Four years ago, Besl was diagnosed with myasthenia gravis and associated thoracic cancer, putting an end to her 18-year career at Temple Israel. “My whole world was the kids and the families and teaching,” Besl says. “I missed being in a Jewish environment, interacting creatively with children. I wanted to find a way to stay in touch with some aspect of Judaism and the playfulness of being with children. And I wanted to make something that wasn’t only pretty, but useful.

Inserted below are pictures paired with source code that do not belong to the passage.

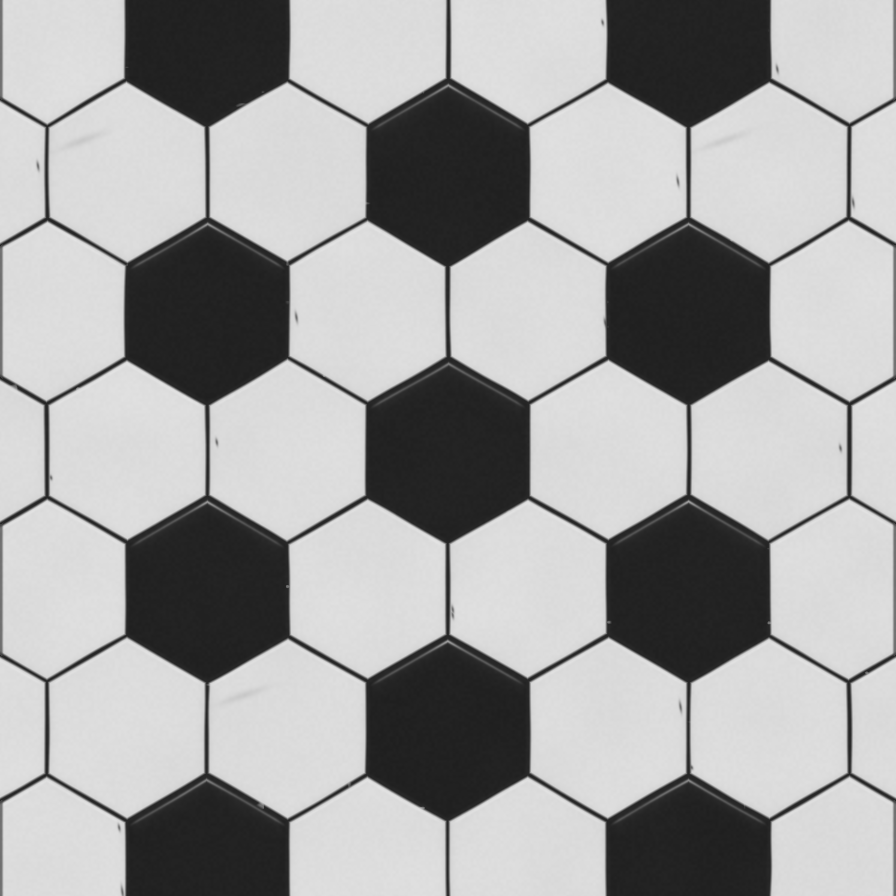
This pattern is drawn by a WebGL 1 fragment shader. Its source:

```glsl
precision highp float;

// Pointy-top hexagonal floor tiles: white, with black ones spaced three apart
// in staggered rows. Each point finds its nearest tile centre; the distance to
// the tile edge gives joints and glazed rims, and hashes add sparse wear.

uniform vec2 u_resolution;

const float TILE_PITCH = 0.179;            // tile width in canvas units
const vec2 PATTERN_CENTRE = vec2(0.5, 0.4975);
const float ROW_STEP = 0.8660254;          // row spacing in tile widths
const float JOINT_HALF = 0.0125;           // in tile widths
const float EDGE_SOFT = 0.007;
const float WOBBLE = 0.012;
const float SEAM_WIDTH = 0.0024;           // in canvas units
const float WHITE_GLAZE = 0.862;
const float BLACK_GLAZE = 0.132;
const float JOINT_TONE = 0.15;
const float RIM_INSET = 0.031;
const float RIM_WIDTH = 0.009;
const float GRAIN = 0.014;
const float MARK_CHANCE = 0.2;

float hash(vec2 p) {
  vec3 q = fract(vec3(p.xyx) * 0.1031);
  q += dot(q, q.yzx + 33.33);
  return fract((q.x + q.y) * q.z);
}

float noise(vec2 p) {
  vec2 i = floor(p);
  vec2 f = fract(p);
  f = f * f * (3.0 - 2.0 * f);
  return mix(mix(hash(i), hash(i + vec2(1.0, 0.0)), f.x),
             mix(hash(i + vec2(0.0, 1.0)), hash(i + vec2(1.0)), f.x), f.y);
}

// Offset from the nearest centre of a hexagonal lattice with unit pitch.
vec2 hexLocal(vec2 p) {
  vec2 cell = vec2(1.0, 2.0 * ROW_STEP);
  vec2 a = mod(p + 0.5 * cell, cell) - 0.5 * cell;
  vec2 b = mod(p, cell) - 0.5 * cell;
  return dot(a, a) < dot(b, b) ? a : b;
}

// Distance inward from the tile boundary.
float hexInset(vec2 q) {
  q = abs(q);
  return 0.5 - max(q.x, 0.5 * q.x + ROW_STEP * q.y);
}

// Small elongated scuffs near the tile sides, 0 to 1.
float edgeMarks(vec2 q, vec2 id) {
  float marks = 0.0;
  for (int i = 0; i < 3; i++) {
    vec2 seed = id + 17.3 * float(i + 1);
    float present = step(1.0 - MARK_CHANCE, hash(seed));
    float side = hash(seed + 3.1) < 0.5 ? -1.0 : 1.0;
    vec2 at = vec2(side * mix(0.43, 0.485, hash(seed + 5.7)),
                   0.5 * (hash(seed + 9.2) - 0.5));
    vec2 size = vec2(0.009, mix(0.012, 0.04, hash(seed + 12.4)));
    vec2 r = (q - at + vec2(0.15 * (q.y - at.y), 0.0)) / size;
    marks = max(marks, present * exp(-dot(r, r)));
  }
  return marks;
}

void main() {
  float extent = min(u_resolution.x, u_resolution.y);
  vec2 uv = gl_FragCoord.xy / extent;
  float pixel = 1.0 / extent;
  float soft = EDGE_SOFT + 0.6 * pixel / TILE_PITCH;

  // Slightly uneven tile grid
  vec2 p = (uv - PATTERN_CENTRE) / TILE_PITCH;
  p += WOBBLE * (vec2(noise(p * 2.3 + 20.0), noise(p * 2.3 + 61.0)) - 0.5);
  vec2 q = hexLocal(p);
  vec2 centre = p - q;
  float row = floor(centre.y / ROW_STEP + 0.5);
  float oddRow = mod(row, 2.0);
  vec2 id = vec2(floor(2.0 * centre.x + 0.5), row) + 40.0;

  // Every third tile is black, except those cut by the canvas sides
  float column = abs(mod(centre.x - 1.5 * oddRow + 1.5, 3.0) - 1.5);
  float black = step(column, 0.25) * step(abs(centre.x), 2.75);

  // Glaze with faint mottling and a soft darkening at the edge
  float inset = hexInset(q);
  float tone = mix(WHITE_GLAZE, BLACK_GLAZE, black);
  float mottling = noise(p * 3.0 + id) - 0.5 + 0.5 * (hash(id) - 0.5);
  tone += mottling * mix(0.018, 0.008, black);
  tone -= 0.05 * (1.0 - black) * exp(-max(inset - JOINT_HALF, 0.0) / 0.018);

  // Light catching the two upper rims, strongest at the apex
  float topInset = 0.5 - (0.5 * abs(q.x) + ROW_STEP * q.y);
  float sideFade = smoothstep(0.5, 0.42, abs(q.x));
  float rim = exp(-pow((topInset - RIM_INSET) / RIM_WIDTH, 2.0));
  float glow = exp(-abs(topInset - RIM_INSET) / 0.035);
  float apex = exp(-abs(q.x) / 0.12);
  float shine = (0.13 + 0.3 * apex) * mix(0.6, 1.1, noise(p * 6.0 + 8.0));
  tone += sideFade * mix(0.035 * rim, shine * rim + 0.05 * glow, black);

  // Scuffs and an occasional faint smear on white tiles
  float marks = edgeMarks(q, id);
  tone = mix(tone, 0.3, 0.75 * marks * (1.0 - black));
  vec2 smear = (q - vec2(-0.28, 0.2) - vec2(0.0, 0.35 * (q.x + 0.28))) / vec2(0.14, 0.025);
  float smeared = step(0.88, hash(id + 7.0)) * (1.0 - black);
  tone -= 0.07 * smeared * exp(-dot(smear, smear));

  // Dark joints, with worn pale nicks
  float jointHalf = JOINT_HALF * mix(0.8, 1.2, noise(p * 5.0 + 3.0));
  float joint = 1.0 - smoothstep(jointHalf - soft, jointHalf + soft, inset);
  float nick = smoothstep(0.94, 0.99, noise(p * 13.0 + 90.0));
  tone = mix(tone, JOINT_TONE + 0.3 * nick, joint);

  // Thin seam where the odd rows meet the canvas sides
  float side = min(uv.x, u_resolution.x / extent - uv.x);
  float seam = 1.0 - smoothstep(0.5 * SEAM_WIDTH, 1.5 * SEAM_WIDTH + pixel, side);
  tone = mix(tone, 0.3, 0.75 * seam * oddRow);

  tone += GRAIN * (noise(uv * 300.0) - 0.5);
  gl_FragColor = vec4(vec3(clamp(tone, 0.0, 1.0)), 1.0);
}
```
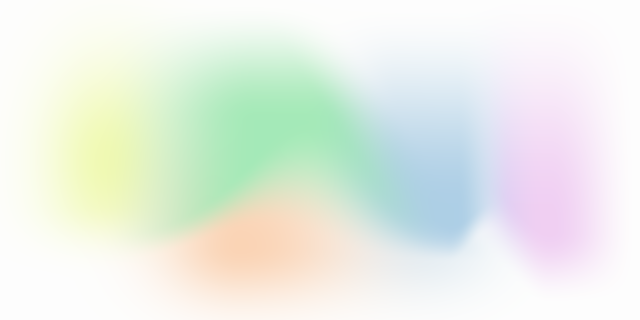
Write a Shadertoy shader that draws this background.

```glsl
const vec3 PAPER = vec3(0.994, 0.994, 0.992);
const vec3 YELLOW = vec3(0.94, 0.98, 0.70);
const vec3 GREEN = vec3(0.645, 0.915, 0.72);
const vec3 BLUE = vec3(0.68, 0.81, 0.90);
const vec3 ORANGE = vec3(0.98, 0.83, 0.71);
const vec3 LAVENDER = vec3(0.83, 0.81, 0.95);
const vec3 PINK = vec3(0.94, 0.81, 0.95);

const vec2 YELLOW_CENTER = vec2(0.34, 0.50);
const vec2 YELLOW_RADII = vec2(0.20, 0.30);
const vec2 ORANGE_CENTER = vec2(0.75, 0.23);
const vec2 ORANGE_RADII_LOW = vec2(0.24, 0.17);   // left, down
const vec2 ORANGE_RADII_HIGH = vec2(0.38, 0.35);  // right, up
const vec2 HAZE_CENTER = vec2(1.33, 0.22);
const vec2 HAZE_RADII = vec2(0.22, 0.15);
const float HAZE_STRENGTH = 0.30;

const vec2 RIDGE_NORMAL = vec2(0.83, 0.558);
const float RIDGE_OFFSET = 1.304;
const float RIDGE_SOFTNESS = 0.10;
const float ARCH_BASE = 0.22;
const float ARCH_HEIGHT = 0.22;

float bell(float x, float center, float width) {
    float t = (x - center) / width;
    return exp(-t * t);
}

float glow(vec2 p, vec2 center, vec2 radii) {
    vec2 q = (p - center) / radii;
    return exp(-dot(q, q));
}

float rise(float edge, float softness, float x) {
    return smoothstep(edge - softness, edge + softness, x);
}

float fall(float start, float end, float x) {
    return 1.0 - smoothstep(start, end, x);
}

// Lower boundary shared by the green and blue bands
float archHeight(float x) {
    return ARCH_BASE + ARCH_HEIGHT * bell(x, 0.93, 0.30);
}

float archSoftness(float x) {
    return 0.045 + 0.14 * bell(x, 1.02, 0.25);
}

float yellowMask(vec2 p) {
    return glow(p, YELLOW_CENTER, YELLOW_RADII) * smoothstep(0.12, 0.36, p.y);
}

float orangeMask(vec2 p) {
    vec2 radii = mix(ORANGE_RADII_LOW, ORANGE_RADII_HIGH, step(ORANGE_CENTER, p));
    return glow(p, ORANGE_CENTER, radii);
}

float violetMask(vec2 p) {
    float bottom = mix(0.32, 0.16, smoothstep(1.5, 1.72, p.x));
    float sides = smoothstep(1.44, 1.60, p.x) * fall(1.72, 2.0, p.x);
    return sides * rise(bottom, 0.12, p.y) * fall(0.3, 1.05, p.y);
}

float blueMask(vec2 p) {
    float bottom = archHeight(p.x) + 0.10 * smoothstep(1.40, 1.54, p.x);
    float sides = smoothstep(0.95, 1.25, p.x) * fall(1.43, 1.60, p.x);
    return sides * rise(bottom, archSoftness(p.x), p.y) * fall(0.35, 1.0, p.y);
}

float greenMask(vec2 p) {
    float ridge = dot(p, RIDGE_NORMAL) - RIDGE_OFFSET;
    float slope = fall(-RIDGE_SOFTNESS, RIDGE_SOFTNESS, ridge);
    float bottom = rise(archHeight(p.x), archSoftness(p.x), p.y);
    return slope * bottom * smoothstep(0.3, 0.8, p.x) * fall(0.62, 1.0, p.y);
}

void mainImage(out vec4 fragColor, in vec2 fragCoord) {
    vec2 p = fragCoord / iResolution.xy * vec2(2.0, 1.0);

    // Soft glows on paper
    vec3 color = mix(PAPER, YELLOW, yellowMask(p));
    color = mix(color, ORANGE, orangeMask(p));
    color = mix(color, BLUE, HAZE_STRENGTH * glow(p, HAZE_CENTER, HAZE_RADII));

    // Violet veil, bluer on its left side
    vec3 violet = mix(LAVENDER, PINK, smoothstep(1.48, 1.70, p.x));
    color = mix(color, violet, violetMask(p));

    // Blue fold, then the green ridge cooling toward it
    color = mix(color, BLUE, blueMask(p));
    vec3 ridgeColor = mix(GREEN, BLUE, smoothstep(0.95, 1.42, p.x));
    color = mix(color, ridgeColor, greenMask(p));

    fragColor = vec4(color, 1.0);
}
```
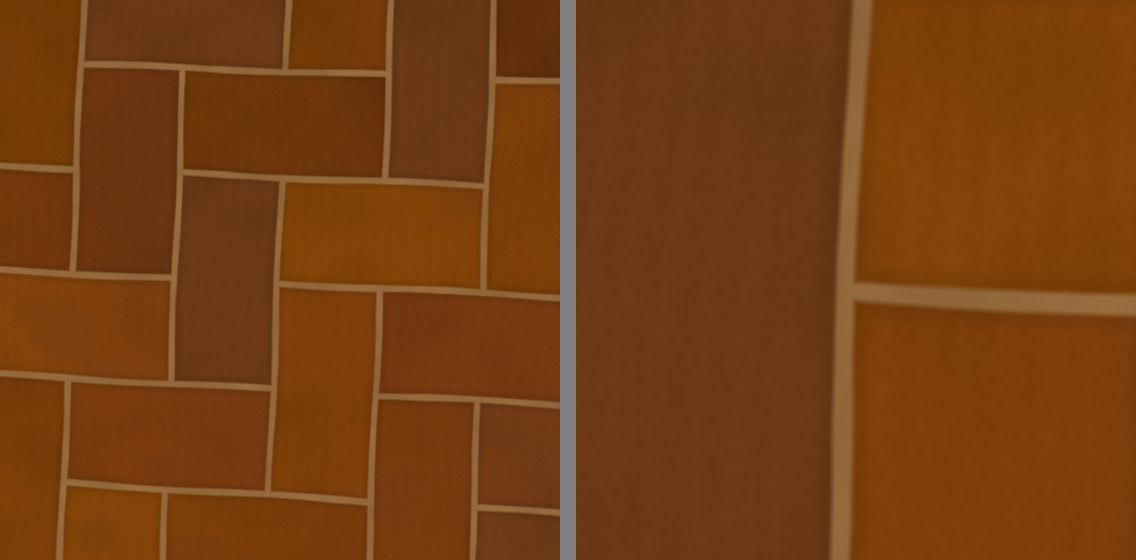
Left: the whole. Right: its middle third, enlarged.
Write a WebGL 2 fragment shader that draws this pattern.

```glsl
#version 300 es
precision highp float;

uniform vec2 u_resolution;
out vec4 fragColor;

const vec3 RUST = vec3(0.43, 0.205, 0.055);
const vec3 AMBER = vec3(0.50, 0.258, 0.025);
const vec3 UMBER = vec3(0.405, 0.218, 0.09);
const vec3 GROUT = vec3(0.60, 0.43, 0.25);

vec2 hash2(vec2 p) {
    vec3 q = fract(p.xyx * vec3(0.1031, 0.1030, 0.0973));
    q += dot(q, q.yzx + 33.33);
    return fract((q.xx + q.yz) * q.zy);
}

// Distance to the nearest scattered point.
float cellular(vec2 p) {
    vec2 cell = floor(p);
    float nearest = 2.0;
    for (int y = -1; y <= 1; y++) {
        for (int x = -1; x <= 1; x++) {
            vec2 c = cell + vec2(x, y);
            nearest = min(nearest, length(c + hash2(c) - p));
        }
    }
    return nearest;
}

// Smooth clouding in about -1..1.
float layeredSines(vec2 p) {
    float sum = 0.0;
    float weight = 0.5;
    for (int i = 0; i < 4; i++) {
        sum += weight * sin(p.x + 1.3 * sin(p.y)) * cos(0.9 * p.y - 0.4 * p.x);
        p = mat2(1.4, 1.1, -1.1, 1.4) * p + 1.7;
        weight *= 0.55;
    }
    return sum;
}

// Canvas to grid units: slight tilt, with rows fanning to the right.
vec2 toGrid(vec2 uv) {
    vec2 p = vec2(uv.x, 1.0 - uv.y) - vec2(0.1445, 0.1146);
    float column = (p.x + 0.0417 * p.y) / 0.1836;
    float row = (p.y - 0.0065 * column) / (0.1868 + 0.0012 * column);
    return vec2(column, row);
}

// Herringbone of 2:1 tiles: xy = tile corner, zw = tile size.
vec4 herringbone(vec2 p) {
    vec2 cell = floor(p);
    float k = mod(cell.x - cell.y, 4.0);
    bool upright = k < 0.5 || k > 2.5;
    if (k > 2.5) cell.y -= 1.0;
    else if (k > 1.5) cell.x -= 1.0;
    return vec4(cell, upright ? vec2(1.0, 2.0) : vec2(2.0, 1.0));
}

// Distance inward from the edge of a tile.
float edgeDistance(vec2 local, vec2 size) {
    vec2 d = min(local, size - local);
    return min(d.x, d.y);
}

vec3 tileColor(vec2 id, vec2 local, vec2 uv) {
    vec2 tone = hash2(id + 41.0);
    vec2 extra = hash2(id + 87.0);
    float warmth = clamp(tone.x + 0.55 * (0.5 - uv.x), 0.0, 1.0);
    vec3 color = mix(RUST, AMBER, smoothstep(0.15, 0.85, warmth));
    color = mix(color, UMBER, 0.85 * smoothstep(0.62, 0.85, tone.y + 0.15 * (uv.x - 0.5)));
    color *= 0.93 + 0.15 * extra.x + 0.05 * (0.5 - uv.y);

    // Broad firing stains, different on every tile.
    float cloud = layeredSines(local * 2.1 + extra * 30.0);
    color *= 1.0 + 0.09 * cloud;
    color = mix(color, UMBER * 0.95, 0.35 * smoothstep(0.15, 0.7, cloud));

    // Fine grain and faint streaks.
    float grain = cellular(local * 24.0 + id * 50.0) - 0.5;
    float streak = sin(local.x * 47.0 + 2.0 * sin(local.y * 2.3 + extra.y * 6.0));
    return color + 0.014 * grain + 0.003 * streak;
}

void main() {
    vec2 uv = gl_FragCoord.xy / u_resolution;
    vec2 grid = toGrid(uv);
    // Gentle unevenness of the joints.
    grid += 0.010 * vec2(sin(grid.y * 3.1 + grid.x), sin(grid.x * 2.7 - grid.y));

    vec4 tile = herringbone(grid);
    vec2 local = grid - tile.xy;
    float edge = edgeDistance(local, tile.zw);
    vec3 color = tileColor(tile.xy, local, uv);

    // Shaded rim beside the joint.
    color *= 1.0 - 0.09 * (1.0 - smoothstep(0.03, 0.11, edge));

    // Soft pale joint of varying width.
    float halfWidth = 0.031 + 0.006 * layeredSines(grid * 3.7);
    float soft = max(0.014, 0.75 / (0.184 * min(u_resolution.x, u_resolution.y)));
    float joint = 1.0 - smoothstep(halfWidth - soft, halfWidth + soft, edge);
    vec3 grout = GROUT * (0.98 + 0.07 * layeredSines(grid * 5.3 + 4.0));
    color = mix(color, grout, joint * 0.95);

    fragColor = vec4(color, 1.0);
}
```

“Most Jewish holidays have a serious undertone, which is important. But I wanted to bring out the joyfulness, too,” she says. “With the chanukiyot, I found a way to stay in touch with some aspect of carrying on Judaism. A mom bought a tea set chanukiah for her one-year-old’s first Chanukah, and another bought the “Time” chanukiah for her son at college. People have bought them for their teenage children, who I taught at temple when they were age 3.
“I felt a loss when I couldn’t meet the new incoming families at the temple and in our community. Even though I don’t meet the families in person [for health precautions], I’ve gotten to connect with new families.”
Besl has a favorite quote from Mr. Rogers, which she says helped her find her direction: “All I know to do is to light the candle that has been given to me.”
“All I’ve ever known is to create things with an almost childlike vision,” Besl says. “I thought, ‘You don’t paint landscapes and portraits. All you can do is continue doing what you’ve been given and shine brightly.’ Perfect for Chanukah.”